Medical advances and increasing life expectancy have paradoxically distanced
physicians and nurses from their roles early in the century, when they focused
on helping dying patients but had little else to offer. Now, effective treatments
discovered through research on middle-aged adults apply to older adults, bringing
health promotion and prevention to adults in their late years. This success
raises important new questions.1 At what point
should clinicians shift from a preventive focus to a palliative one? How can
the uncertainties of prognosis at the end of life be managed?
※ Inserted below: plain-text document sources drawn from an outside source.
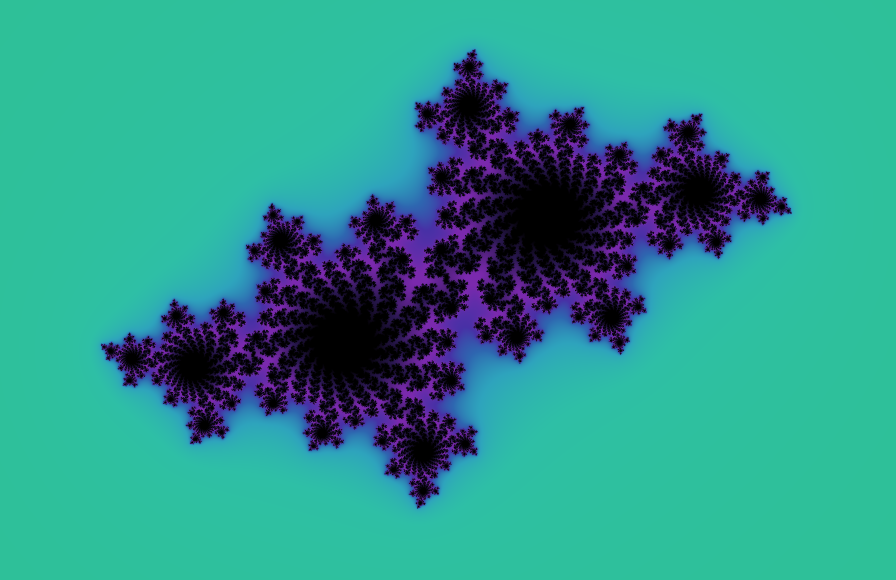
Write a Shadertoy shader that draws this background.

```glsl
// Exploded Julia set with spoked black discs, glowing violet and blue on teal.
#define SEED vec2(-0.54, -0.498)
#define VIEW_HEIGHT 2.4
#define VIEW_CENTER vec2(0.007, -0.046)
#define MAX_ITERATIONS 140
#define ESCAPE_SQUARED 65536.0
#define SAMPLES 3

const vec3 GREEN  = vec3(0.18, 0.755, 0.59);
const vec3 TEAL   = vec3(0.18, 0.75, 0.65);
const vec3 CYAN   = vec3(0.18, 0.64, 0.74);
const vec3 BLUE   = vec3(0.18, 0.40, 0.69);
const vec3 INDIGO = vec3(0.28, 0.19, 0.65);
const vec3 VIOLET = vec3(0.48, 0.16, 0.68);
const vec3 DUSK   = vec3(0.16, 0.09, 0.31);
const vec3 BLACK  = vec3(0.0);

// Continuous escape level; bounded orbits reach MAX_ITERATIONS.
float escapeLevel(vec2 z) {
    for (int i = 0; i < MAX_ITERATIONS; i++) {
        float r2 = dot(z, z);
        if (r2 > ESCAPE_SQUARED) return float(i) - log2(0.5 * log(r2));
        z = vec2(z.x * z.x - z.y * z.y, 2.0 * z.x * z.y) + SEED;
    }
    return float(MAX_ITERATIONS);
}

float ramp(float a, float b, float x) {
    return clamp((x - a) / (b - a), 0.0, 1.0);
}

// Colour runs from the open field into the deepest levels.
vec3 palette(float level) {
    vec3 color = mix(GREEN, TEAL, ramp(0.0, 3.0, level));
    color = mix(color, CYAN,   ramp(3.0, 6.0, level));
    color = mix(color, BLUE,   ramp(6.0, 9.5, level));
    color = mix(color, INDIGO, ramp(9.5, 15.0, level));
    color = mix(color, VIOLET, ramp(15.0, 30.0, level));
    color = mix(color, DUSK,   ramp(36.0, 70.0, level));
    return mix(color, BLACK,   ramp(70.0, 120.0, level));
}

void mainImage(out vec4 fragColor, in vec2 fragCoord) {
    vec3 sum = vec3(0.0);
    // Grid of subsamples smooths the fine filaments
    for (int y = 0; y < SAMPLES; y++) {
        for (int x = 0; x < SAMPLES; x++) {
            vec2 jitter = (vec2(x, y) + 0.5) / float(SAMPLES) - 0.5;
            vec2 p = (fragCoord + jitter - 0.5 * iResolution.xy) / iResolution.y;
            sum += palette(escapeLevel(p * VIEW_HEIGHT + VIEW_CENTER));
        }
    }
    fragColor = vec4(sum / float(SAMPLES * SAMPLES), 1.0);
}
```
Why do dying
patients continue to suffer pain and other symptoms that can be effectively
managed with contemporary knowledge and treatments, while others suffer a
high-tech overtreated death?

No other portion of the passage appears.